Energy storage demand is soaring — for vehicles, for power grids, and for residences with distributed renewable generation, such as rooftop solar arrays. Capacity in the United States is expected to more than triple this year, and rapid growth will continue through the end of the decade, according to GTM Research. That means that demand for a less expensive, more efficient technology should be robust. But the building boom of the previous decade means there’s also excess manufacturing capacity available to supply that market. LG Chem’s plant in Holland, Michigan, which makes batteries for the Chevrolet Volt and the Cadillac ELR, currently operates at about 30 percent of capacity, according to CEO Prabhakar Patil.
And established players are already increasing their output. Mercedes-Benz parent company Daimler, for instance, announced late last year it will invest 100 million euros ($113 million) to expand its lithium-ion manufacturing capacity through its subsidiary Deutsche ACCUmotive.

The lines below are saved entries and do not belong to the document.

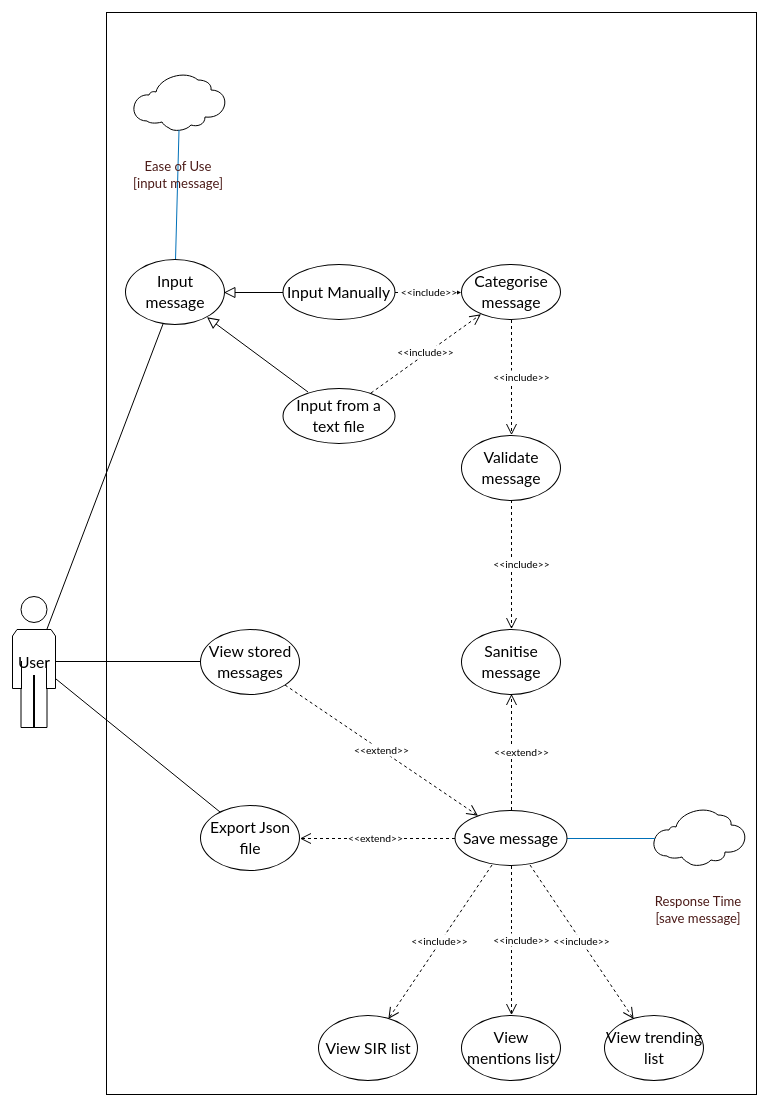
<!DOCTYPE html>
<html lang="en">
<head>
<meta charset="utf-8">
<title>Message system use case diagram</title>
<style>
:root {
  --paper: #fff;
  --ink: #000;
  --quality-line: #0070b8;
  --quality-text: #4b1a17;
}
* { box-sizing: border-box; }
html, body { margin: 0; }
body { width: 770px; height: 1107px; overflow: hidden; background: var(--paper); }
.diagram {
  position: relative; width: 770px; height: 1107px; overflow: hidden;
  color: var(--ink); font-family: Lato, Carlito, sans-serif;
}
.boundary { position: absolute; left: 106px; top: 12px; width: 651px; height: 1083px; border: 1px solid var(--ink); }
.connectors { position: absolute; left: 0; top: 0; fill: none; stroke: var(--ink); stroke-width: 1; }
.dashed { stroke-dasharray: 3 3; }
.quality-link { stroke: var(--quality-line); }
.shape { fill: var(--paper); }
.use-case, .stereotype, .quality, .actor-name {
  position: absolute; left: var(--x); top: var(--y);
  transform: translate(-50%, -50%);
  text-align: center; white-space: nowrap;
}
.use-case {
  display: flex; align-items: center; justify-content: center;
  width: 100px; height: 66px;
  border: 1px solid var(--ink); border-radius: 50%; background: var(--paper);
  font-size: 15.7px; line-height: 21px;
}
.wide { width: 113px; height: 56px; }
.low { height: 56px; }
.stereotype { background: var(--paper); font-size: 10.3px; line-height: 13px; }
.quality { color: var(--quality-text); font-size: 13.1px; line-height: 17px; }
.actor-name { font-size: 15.7px; line-height: 21px; }
</style>
</head>
<body>
<main class="diagram">
  <div class="boundary"></div>

  <svg class="connectors" width="770" height="1107" viewBox="0 0 770 1107" aria-hidden="true">
    <defs>
      <marker id="open-arrow" markerUnits="userSpaceOnUse" markerWidth="14" markerHeight="14" refX="12" refY="7" orient="auto">
        <path d="M2 2 12 7 2 12"/>
      </marker>
      <marker id="generalisation" markerUnits="userSpaceOnUse" markerWidth="14" markerHeight="14" refX="12" refY="7" orient="auto">
        <path class="shape" d="M2 2 12 7 2 12Z"/>
      </marker>
      <marker id="small-arrow" markerUnits="userSpaceOnUse" markerWidth="6" markerHeight="6" refX="5" refY="3" orient="auto">
        <path d="M1 1 5 3 1 5Z" fill="#000" stroke="none"/>
      </marker>
      <path id="cloud" class="shape" d="M156 92C159 78 185 69 198 80C206 80 212 84 211 90C222 90 227 99 224 107C221 115 213 118 205 117C205 125 197 127 191 125C186 131 173 132 169 128C165 126 163 124 162 122C155 124 149 123 147 121C137 121 133 113 134 107C135 99 142 94 149 95C150 92 153 91 156 92Z"/>
    </defs>

    <g id="associations">
      <path d="M163 324 47 629M56 661.5H201M56 679 220 812"/>
    </g>
    <g id="generalisations" marker-end="url(#generalisation)">
      <path d="M283 292.5H225" marker-end="url(#generalisation)"/>
      <path d="M308 392 208 318" marker-end="url(#generalisation)"/>
    </g>
    <g id="dependencies" class="dashed">
      <path d="M395 292.5H461" marker-end="url(#small-arrow)"/>
      <path d="M371 393 480 315" marker-end="url(#open-arrow)"/>
      <path d="M511.5 320V434" marker-end="url(#open-arrow)"/>
      <path d="M511.5 500V628" marker-end="url(#open-arrow)"/>
      <path d="M511.5 810V695" marker-end="url(#open-arrow)"/>
      <path d="M285 685 477 815" marker-end="url(#open-arrow)"/>
      <path d="M455 838.5H301" marker-end="url(#open-arrow)"/>
      <path d="M492 865 389 1018" marker-end="url(#open-arrow)"/>
      <path d="M511.5 866V1014" marker-end="url(#open-arrow)"/>
      <path d="M530 865 633 1018" marker-end="url(#open-arrow)"/>
    </g>
    <g id="qualities">
      <use href="#cloud"/>
      <use href="#cloud" x="520" y="735"/>
      <path class="quality-link" d="M179 130 175.5 260M567 838.5H655"/>
    </g>
    <g id="actor">
      <circle class="shape" cx="34" cy="609.5" r="13"/>
      <path class="shape" d="M17 629.5H51L55.5 636V688.5H47V727.5H21V688.5H12.5V636Z"/>
      <path d="M21.5 661V689M46.5 661V689"/>
      <path d="M34 675V727" stroke-width="2"/>
    </g>
  </svg>

  <div class="actor-name" style="--x:34px;--y:662px">User</div>

  <div class="quality" style="--x:178px;--y:175px">Ease of Use<br>[input message]</div>
  <div class="quality" style="--x:698px;--y:910px">Response Time<br>[save message]</div>

  <div class="use-case" style="--x:175px;--y:292px">Input<br>message</div>
  <div class="use-case wide" style="--x:338.5px;--y:292px">Input Manually</div>
  <div class="use-case low" style="--x:511px;--y:292px">Categorise<br>message</div>
  <div class="use-case wide" style="--x:338.5px;--y:416px">Input from a<br>text file</div>
  <div class="use-case" style="--x:511px;--y:468px">Validate<br>message</div>
  <div class="use-case" style="--x:511px;--y:662px">Sanitise<br>message</div>
  <div class="use-case" style="--x:250px;--y:662px">View stored<br>messages</div>
  <div class="use-case" style="--x:250px;--y:838px">Export Json<br>file</div>
  <div class="use-case wide" style="--x:510.5px;--y:838px">Save message</div>
  <div class="use-case" style="--x:368px;--y:1048px">View SIR list</div>
  <div class="use-case" style="--x:511px;--y:1048px">View<br>mentions list</div>
  <div class="use-case" style="--x:654px;--y:1048px">View trending<br>list</div>

  <div class="stereotype" style="--x:429px;--y:292px">&lt;&lt;include&gt;&gt;</div>
  <div class="stereotype" style="--x:425.5px;--y:352px">&lt;&lt;include&gt;&gt;</div>
  <div class="stereotype" style="--x:521.5px;--y:377px">&lt;&lt;include&gt;&gt;</div>
  <div class="stereotype" style="--x:521.5px;--y:564px">&lt;&lt;include&gt;&gt;</div>
  <div class="stereotype" style="--x:521.5px;--y:752px">&lt;&lt;extend&gt;&gt;</div>
  <div class="stereotype" style="--x:381.5px;--y:750px">&lt;&lt;extend&gt;&gt;</div>
  <div class="stereotype" style="--x:375.5px;--y:838px">&lt;&lt;extend&gt;&gt;</div>
  <div class="stereotype" style="--x:439.5px;--y:941px">&lt;&lt;include&gt;&gt;</div>
  <div class="stereotype" style="--x:521.5px;--y:940px">&lt;&lt;include&gt;&gt;</div>
  <div class="stereotype" style="--x:581.5px;--y:941px">&lt;&lt;include&gt;&gt;</div>
</main>
</body>
</html>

Then there’s Tesla’s Gigafactory. The giant Nevada plant will produce 35 gigawatt-hours’ worth of batteries a year, dwarfing any previous manufacturing ventures for lithium-ion batteries. Meanwhile, improvements in the manufacturing of conventional lithium-ion batteries are reducing the cost per kilowatt-hour of existing systems — even as research into next-generation chemistries, such as lithium-sulfur and lithium-air, continues at institutions around the world. In short, 24M is attempting to transform a worldwide manufacturing industry in which established players with deep pockets are investing hundreds of millions in the expansion of existing processes. That’s a tough road even for a startup with a novel and exciting technology.
An earlier battery startup run by Chiang, A123 Systems, ran into similar problems once it got to the actual manufacturing stage. Wrote Yahoo Autos, back in 2012:
A123 was never able to turn the promise of its creation by MIT students and faculty into real-world products. It lost out on supplying batteries for the Chevrolet Volt to South Korea’s LG Chem, with General Motors executives at the time citing the more established firm as a safer bet. A123 did eventually win a GM contract for batteries in the upcoming Chevrolet Spark EV, but that wasn’t expected to be a high-volume model.
A123’s biggest bet lay with Fisker Automotive, and when the Fisker Karma suffered a series of launch delays and sales far below expectations, A123’s finances began to take a hit. The company also had to spend $66 million on a recall of its Karma battery packs in 2011 due to a charging defect. While it tried to find other uses for its batteries outside the auto industry, none came close to generating the kind of revenue a major automotive supply contract might.
In other words, building a better mousetrap may not be enough. You’ve also got to sell that mousetrap in a world that has already built a ton of mousetrap factories. Good news for mousetrap buyers; less so for manufacturers.
Last year, when another battery startup, EEStor, failed to get a reliable product to market after seven years of promises, Grist pointed out that many of the real advances in the cost of reliable renewable technology in the last few decades have come because of political, economic, and social changes, like streamlining regulations around solar installation, rather than because of major technological breakthroughs. 24M’s new battery-making machine could still prove revolutionary. But there’s more than one way to make a revolution.